He listened as the young man walked away, escorted by Nils. There was a stiffness to his gait, an unsteadiness that made the Colonel wonder if he was slightly drunk, or merely hungover, though it was possible that he was simply nervous.
The Colonel followed their progress with his ears, standing at his work bench, still as a statue. His hearing was sensitive enough to discern the difference between their footsteps as they went through the grass. He listened as they crossed the drive and reached the house, where Nils opened the door to the guest suite for him, once again, leading from behind and inviting him inside.
Johnny Holiday, an absurd name, the Colonel thought; it was a name that lacked gravitas. People would be inclined to take him lightly.
When the door closed behind them, the Colonel turned his back to the table. With a few concise steps he neatly cleared the detritus from both the table and his tools; he was as efficient as a waiter decrumbing a table.
He returned everything to the work bench and resumed tending to his flowers.
He examined the contents boiling in the cauldron, stirring the aromatic brew with a long handled wooden spoon.
It was hot outside, but he enjoyed the scent of herbs, and flowers with undertones of pine wafting from the pot in steaming waves, adding to the humidity in the garden.
He watched the dark clouds gathering in the Western sky, considering the day ahead, and that it would soon be raining; he would driving right into the storm on his way to the Chalet in Kensington, on the banks of Lake Roland.
The Colonel had enjoyed his conversation with Holiday, though he kept it to himself. He found the young man to be both honest and insightful, and though nervous, as most men were in his presence, Holiday did not wilt under pressure.

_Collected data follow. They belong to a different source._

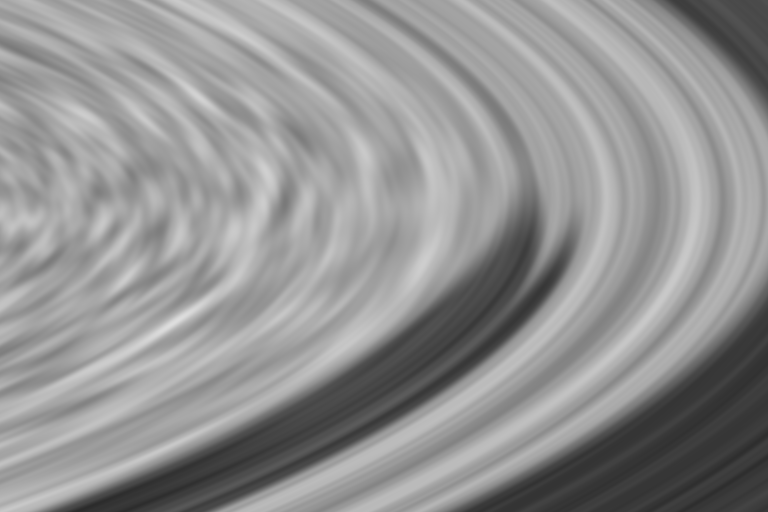
A Shadertoy shader for this background:

```glsl
// Soft grey bands sweep around a bend whose focus lies off the left side.
// Each pixel gets a ring coordinate (where its arc crosses the axis) and a
// sweep angle; ring profiles and stretched gradient noise shade the bands.

#define AXIS_HEIGHT 0.61
#define FOCUS_X -0.684
#define BEND 14.4
#define BASE_GREY 0.635
#define OUTER_EDGE 1.555
#define GAP_INNER 0.92
#define GAP_OUTER 1.152
#define STREAK_DENSITY 19.0
#define INNER_CONTRAST 0.30
#define OUTER_CONTRAST 0.11

// Ring centre, width, brightness, side (1 above the axis, -1 below, 0 both)
const vec4 RINGS[11] = vec4[11](
    vec4(0.515, 0.020,  0.10,  0.0),
    vec4(0.660, 0.035,  0.08, -1.0),
    vec4(0.730, 0.022,  0.10,  1.0),
    vec4(0.865, 0.028,  0.11,  0.0),
    vec4(0.985, 0.018,  0.07,  1.0),
    vec4(1.035, 0.020, -0.12,  1.0),
    vec4(1.190, 0.022,  0.08,  0.0),
    vec4(1.285, 0.028, -0.07,  0.0),
    vec4(1.361, 0.020,  0.12,  0.0),
    vec4(1.412, 0.018, -0.03,  0.0),
    vec4(1.462, 0.025,  0.05,  0.0));

vec2 gradientAt(vec2 cell) {
    uvec2 q = uvec2(ivec2(cell)) * uvec2(1597u, 3812u);
    uint h = (q.x ^ (q.y * 2741u)) * 747796u + 28917u;
    h = (h ^ (h >> 15)) * 22695u;
    h ^= h >> 13;
    float angle = float(h & 1023u) * 6.28318 / 1024.0;
    return vec2(cos(angle), sin(angle));
}

float gradientNoise(vec2 p) {
    vec2 cell = floor(p), f = p - cell;
    vec2 u = f * f * f * (f * (f * 6.0 - 15.0) + 10.0);
    vec2 e = vec2(1.0, 0.0);
    float a = dot(gradientAt(cell), f);
    float b = dot(gradientAt(cell + e.xy), f - e.xy);
    float c = dot(gradientAt(cell + e.yx), f - e.yx);
    float d = dot(gradientAt(cell + e.xx), f - e.xx);
    return mix(mix(a, b, u.x), mix(c, d, u.x), u.y);
}

float bell(float x, float width) {
    x /= width;
    return exp(-x * x);
}

// Streaks are short near the focus and long on the outer bands
float streaks(float ring, float sweep) {
    float woven = 0.0, weight = 0.6, density = STREAK_DENSITY;
    for (int i = 0; i < 3; i++) {
        float shear = (float(i) - 1.0) * 0.06;
        vec2 p = vec2((ring + shear * sweep) * density, sweep * (2.6 + float(i)));
        woven += weight * gradientNoise(p + 17.3 * float(i));
        weight *= 0.75;
        density *= 1.45;
    }
    float smoothLines = gradientNoise(vec2(ring * 30.0, sweep * 0.7 + 5.0))
                      + 0.6 * gradientNoise(vec2(ring * 62.0, sweep * 0.8 + 9.0));
    float outward = smoothstep(0.55, 1.15, ring);
    return mix(woven * INNER_CONTRAST, smoothLines * OUTER_CONTRAST, outward);
}

float ringProfile(float ring, float height) {
    float tone = 0.0;
    for (int i = 0; i < 11; i++) {
        vec4 band = RINGS[i];
        float side = mix(1.0, smoothstep(-0.08, 0.16, height * band.w), abs(band.w));
        tone += band.z * side * bell(ring - band.x, band.y);
    }
    return tone;
}

// Dark gap that opens below the axis, with a tapered upper end
float gapMask(float ring, float height) {
    float band = smoothstep(GAP_INNER - 0.025, GAP_INNER + 0.035, ring)
               * (1.0 - smoothstep(GAP_OUTER - 0.025, GAP_OUTER + 0.01, ring));
    float tip = mix(-0.11, 0.09, smoothstep(0.92, 1.03, ring));
    tip -= 0.07 * smoothstep(1.05, 1.12, ring) + 0.10 * bell(ring - 1.085, 0.022);
    return band * (1.0 - smoothstep(tip - 0.19, tip, height));
}

void mainImage(out vec4 fragColor, in vec2 fragCoord) {
    vec2 p = fragCoord / iResolution.y;
    float height = p.y - AXIS_HEIGHT;
    float x = p.x - FOCUS_X;

    // Ring coordinate and sweep angle of the bent arcs
    float ring = 0.5 * (x + sqrt(x * x + BEND * height * height)) + FOCUS_X;
    float sweep = atan(height * sqrt(BEND), x);
    float grain = streaks(ring, sweep);

    // Light bands
    float grey = BASE_GREY + ringProfile(ring, height) + grain;

    // Dark gap with a faint lighter thread
    float gapGrey = 0.25 + 0.10 * bell(ring - 1.085, 0.025)
                  + 0.05 * bell(ring - 1.0, 0.03) + 0.9 * grain;
    gapGrey -= 0.08 * smoothstep(-0.40, -0.62, height) * bell(ring - 0.98, 0.08);
    grey = mix(grey, gapGrey, gapMask(ring, height));

    // Dark field beyond the last band
    float edge = OUTER_EDGE - 0.12 * abs(height);
    float beyond = ring - edge;
    float upper = smoothstep(-0.1, 0.25, height);
    float outerGrey = mix(0.225, 0.27 + 0.35 * max(beyond - 0.08, 0.0), upper) + 0.6 * grain;
    grey = mix(grey, outerGrey, smoothstep(-0.035, 0.055, beyond));

    fragColor = vec4(vec3(clamp(grey, 0.0, 1.0)), 1.0);
}
```
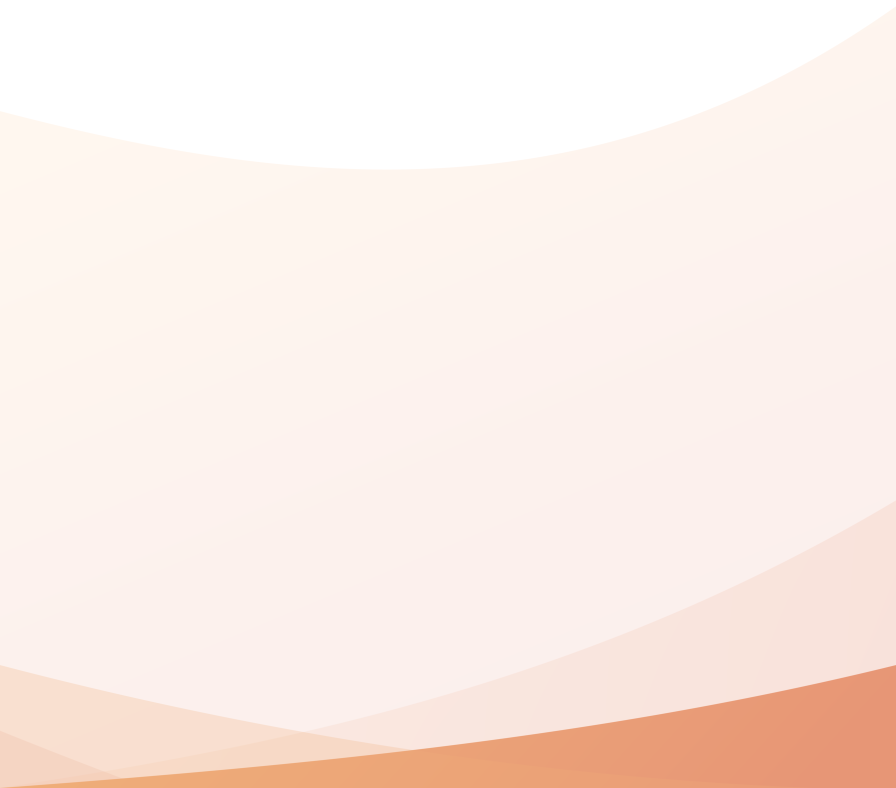
This background is drawn by a WebGL 1 fragment shader. Its source:

```glsl
precision highp float;
// Soft peach page with a white top and overlapping orange waves along the bottom.

uniform vec2 u_resolution;

// Wave heights as cubic coefficients: c.x + c.y x + c.z x^2 + c.w x^3
const vec4 TOP_WAVE    = vec4(0.859, -0.298, 0.187, 0.244);
const vec4 RIGHT_WAVE  = vec4(0.0, 0.170, 0.078, 0.117);
const vec4 LEFT_WAVE   = vec4(0.156, -0.298, 0.139, 0.0);
const vec4 CORNER_WAVE = vec4(0.0727, -0.46, 0.12, 0.0);
const vec4 ORANGE_WAVE = vec4(0.0, 0.085, 0.018, 0.053);

const vec3 WHITE       = vec3(1.0);
const vec3 CREAM       = vec3(1.0, 0.969, 0.937);
const vec3 BLUSH       = vec3(0.986, 0.939, 0.929);
const vec3 AMBER       = vec3(0.94, 0.695, 0.475);
const vec3 CORAL       = vec3(0.906, 0.588, 0.463);
const vec3 LEFT_TINT   = vec3(0.94, 0.68, 0.47);
const vec3 CORNER_TINT = vec3(0.90, 0.66, 0.60);

const float PAGE_TILT    = 0.42;
const float LEFT_ALPHA   = 0.25;
const float CORNER_ALPHA = 0.20;
const vec2  RIGHT_ALPHA  = vec2(0.09, 0.15); // at the left and right ends

// Smooth coverage of the area below a cubic wave
float below(vec2 p, vec4 c) {
  float height = c.x + p.x * (c.y + p.x * (c.z + p.x * c.w));
  float slope = c.y + p.x * (2.0 * c.z + 3.0 * p.x * c.w);
  float aspect = u_resolution.x / u_resolution.y;
  float steepness = length(vec2(1.0, slope / aspect));
  float dist = (height - p.y) / steepness;
  float softness = 0.7 / u_resolution.y;
  return smoothstep(-softness, softness, dist);
}

void main() {
  vec2 p = gl_FragCoord.xy / u_resolution;
  float aspect = u_resolution.x / u_resolution.y;

  // Tilted pale gradient under the white top
  float shade = PAGE_TILT * p.x * aspect + 1.0 - p.y;
  vec3 page = mix(CREAM, BLUSH, smoothstep(0.05, 1.2, shade));
  vec3 color = mix(WHITE, page, below(p, TOP_WAVE));

  // Warm gradient shared by the right wave and the orange wave
  vec3 warm = mix(AMBER, CORAL, clamp(p.x + 0.1 - 0.8 * p.y, 0.0, 1.0));

  // Translucent wave rising to the right
  float rightAlpha = mix(RIGHT_ALPHA.x, RIGHT_ALPHA.y, p.x);
  color = mix(color, warm, rightAlpha * below(p, RIGHT_WAVE));

  // Small corner wave, then the solid orange wave
  color = mix(color, CORNER_TINT, CORNER_ALPHA * below(p, CORNER_WAVE));
  color = mix(color, warm, below(p, ORANGE_WAVE));

  // Translucent wave falling from the left, over everything
  color = mix(color, LEFT_TINT, LEFT_ALPHA * below(p, LEFT_WAVE));

  gl_FragColor = vec4(color, 1.0);
}
```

There is promise in him, the Colonel thought, as a cool stream of air blew across his face carrying with it the scent of flint.